Requirement: Report every line of the entries that contains the word "stops".

++++ Study material

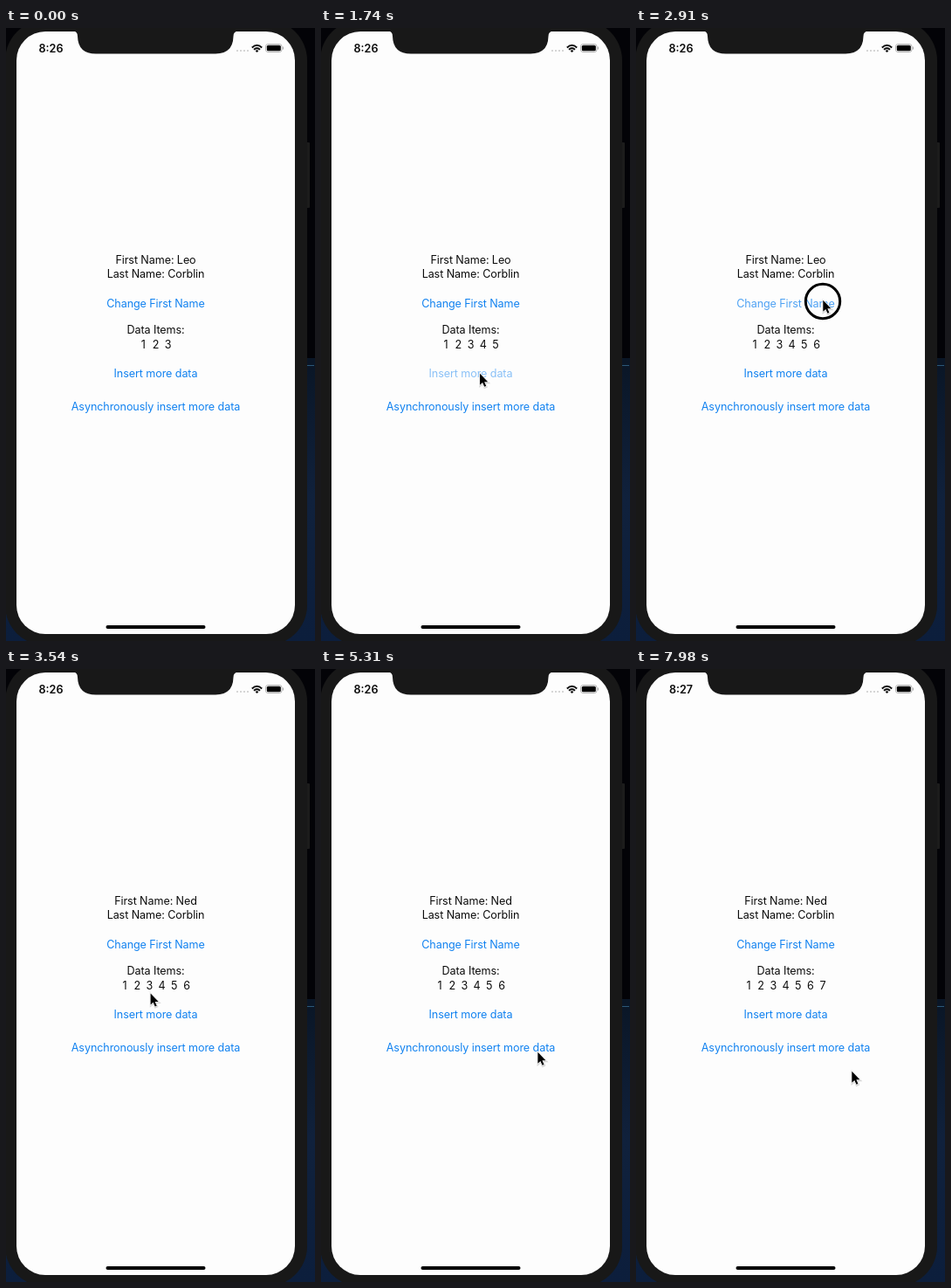
Recreate the animation shown at these times as an HTML page. Size 354 px wide and 702 px high, loop 8 s.

```html
<!DOCTYPE html>
<html lang="en">
<head>
<meta charset="utf-8">
<title>Data demo</title>
<style>
  html, body { margin: 0; width: 100%; height: 100%; overflow: hidden; background: #000; }
  svg { display: block; width: 354px; height: 702px; }
  text { font: 12.6px Inter, "Open Sans", sans-serif; letter-spacing: -.1px; text-anchor: middle; fill: #0c0c0c; }
  .button { fill: #1182f0; }
  #clock { font-weight: 600; letter-spacing: 0; }
</style>
</head>
<body>
<svg viewBox="0 0 354 702">
  <defs>
    <linearGradient id="water" x2="0" y2="1">
      <stop stop-color="#0a1626"/>
      <stop offset=".5" stop-color="#10213c"/>
      <stop offset="1" stop-color="#0c1e3c"/>
    </linearGradient>
    <path id="arrow" d="M0 0V15L3.5 11.8L6 17.5L8.3 16.5L5.9 11H10.6Z"/>
  </defs>

  <!-- Desktop behind the phone -->
  <rect width="354" height="702" fill="#030307"/>
  <rect y="378" width="354" height="324" fill="url(#water)"/>
  <path d="M345 386.5h8" stroke="#2c5878"/>

  <!-- Phone -->
  <rect x="343" y="131" width="5" height="75" rx="1" fill="#1c1c1c"/>
  <rect x="-1" y="-9" width="346" height="716" rx="46" fill="#181818"/>
  <rect x="12" y="4" width="319" height="690" rx="33" fill="#fdfdfd"/>
  <path d="M77 3.5Q82 4 82 9.5Q82.5 29.5 103 29.5H240Q260 29.5 260.5 9.5Q260.5 4 266 3.5Z" fill="#181818"/>
  <rect x="114.5" y="684" width="114" height="4" rx="2"/>

  <!-- Status bar -->
  <text id="clock" x="51.5" y="27.5"></text>
  <path d="M265 26h14" stroke="#c8c8c8" stroke-width="2" stroke-linecap="round" stroke-dasharray="0 4"/>
  <g fill="none" stroke="#111" stroke-width="2">
    <path d="M281.8 22.4Q287.5 17.2 293.2 22.4"/>
    <path d="M284 24.7Q287.5 21.6 291 24.7"/>
  </g>
  <path d="M285.6 26L287.5 28L289.4 26Q287.5 24.6 285.6 26Z"/>
  <rect x="297.5" y="18.5" width="18.5" height="9" rx="2.6" fill="none" stroke="#a4a4a4" stroke-width=".8"/>
  <rect x="298.8" y="19.8" width="16" height="6.4" rx="1.5"/>
  <path d="M317.4 21.5v3" stroke="#a4a4a4"/>

  <!-- App -->
  <text id="first" x="171.5" y="269.5"></text>
  <text x="171.5" y="286">Last Name: Corblin</text>
  <text id="change" class="button" x="171.5" y="319.5">Change First Name</text>
  <text x="171.5" y="350">Data Items:</text>
  <g id="items"></g>
  <text id="insert" class="button" x="171.5" y="400.3">Insert more data</text>
  <text id="async" class="button" x="171.5" y="438.3">Asynchronously insert more data</text>

  <!-- Pointer -->
  <g id="pointer">
    <circle id="ring" cy="2" r="19.7" fill="none" stroke="#000" stroke-width="3"/>
    <g transform="translate(.3 .8) scale(.86)">
      <use href="#arrow" x=".4" y="1" fill="none" stroke="#c4c4c4" stroke-width="2.6" opacity=".7"/>
      <use href="#arrow" stroke="#fdfdfd" stroke-width="1.4" paint-order="stroke"/>
    </g>
  </g>
</svg>

<script>
const LOOP = 8000;
const $ = id => document.getElementById(id);

// Pointer stops: time, x, y
const stops = [
  [650, 225, 520], [1050, 184, 408], [1250, 182, 395], [2250, 181.5, 395],
  [2780, 214, 311], [3250, 214, 311], [3850, 112, 436], [4200, 117, 436],
  [4500, 132, 436], [5150, 248, 438], [6100, 249, 438], [6650, 247, 460]
];

// Taps: button, press time, release time
const taps = [
  ["insert", 1290, 1380], ["insert", 1530, 1630], ["insert", 1930, 2030],
  ["change", 2870, 2980], ["async", 5480, 5590]
];
const insertTimes = [1385, 1635, 2035, 7590];

const clamp = v => Math.min(1, Math.max(0, v));
const ease = v => v * v * (3 - 2 * v);

function pointerAt(t) {
  const next = stops.findIndex(s => s[0] > t);
  if (next < 0) return stops.at(-1).slice(1);
  const [t0, x0, y0] = stops[Math.max(0, next - 1)];
  const [t1, x1, y1] = stops[next];
  const k = ease(clamp((t - t0) / (t1 - t0)));
  return [x0 + (x1 - x0) * k, y0 + (y1 - y0) * k];
}

// Buttons dim while pressed and recover after release
function buttonOpacity(id, t) {
  let opacity = 1;
  for (const [button, down, up] of taps) {
    if (button !== id || t < down) continue;
    opacity = t < up ? 1 - .7 * clamp((t - down) / 110)
                     : .3 + .7 * ease(clamp((t - up) / 330));
  }
  return opacity;
}

function setText(node, value) {
  if (node.textContent !== value) node.textContent = value;
}

const digits = Array.from({ length: 7 }, (_, i) => {
  const digit = document.createElementNS("http://www.w3.org/2000/svg", "text");
  digit.textContent = i + 1;
  digit.setAttribute("y", 367);
  return $("items").appendChild(digit);
});

function render(t) {
  setText($("clock"), t < 6700 ? "8:26" : "8:27");
  setText($("first"), "First Name: " + (t < 2985 ? "Leo" : "Ned"));

  const count = 3 + insertTimes.filter(time => t >= time).length;
  digits.forEach((digit, i) => {
    digit.setAttribute("x", 171.5 + (i - (count - 1) / 2) * 14.2);
    digit.style.display = i < count ? "" : "none";
  });

  for (const id of ["change", "insert", "async"]) $(id).style.opacity = buttonOpacity(id, t);

  $("pointer").style.display = t < stops[0][0] ? "none" : "";
  $("pointer").setAttribute("transform", `translate(${pointerAt(t)})`);
  $("ring").style.display = taps.some(([, down, up]) => t >= down && t < up) ? "" : "none";
}

const start = performance.now();
function frame() {
  render((performance.now() - start) % LOOP);
  requestAnimationFrame(frame);
}
frame();
</script>
</body>
</html>
```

++++++++

Written reply:
// Pointer stops: time, x, y
const stops = [
  const next = stops.findIndex(s => s[0] > t);
  if (next < 0) return stops.at(-1).slice(1);
  const [t0, x0, y0] = stops[Math.max(0, next - 1)];
  const [t1, x1, y1] = stops[next];
  $("pointer").style.display = t < stops[0][0] ? "none" : "";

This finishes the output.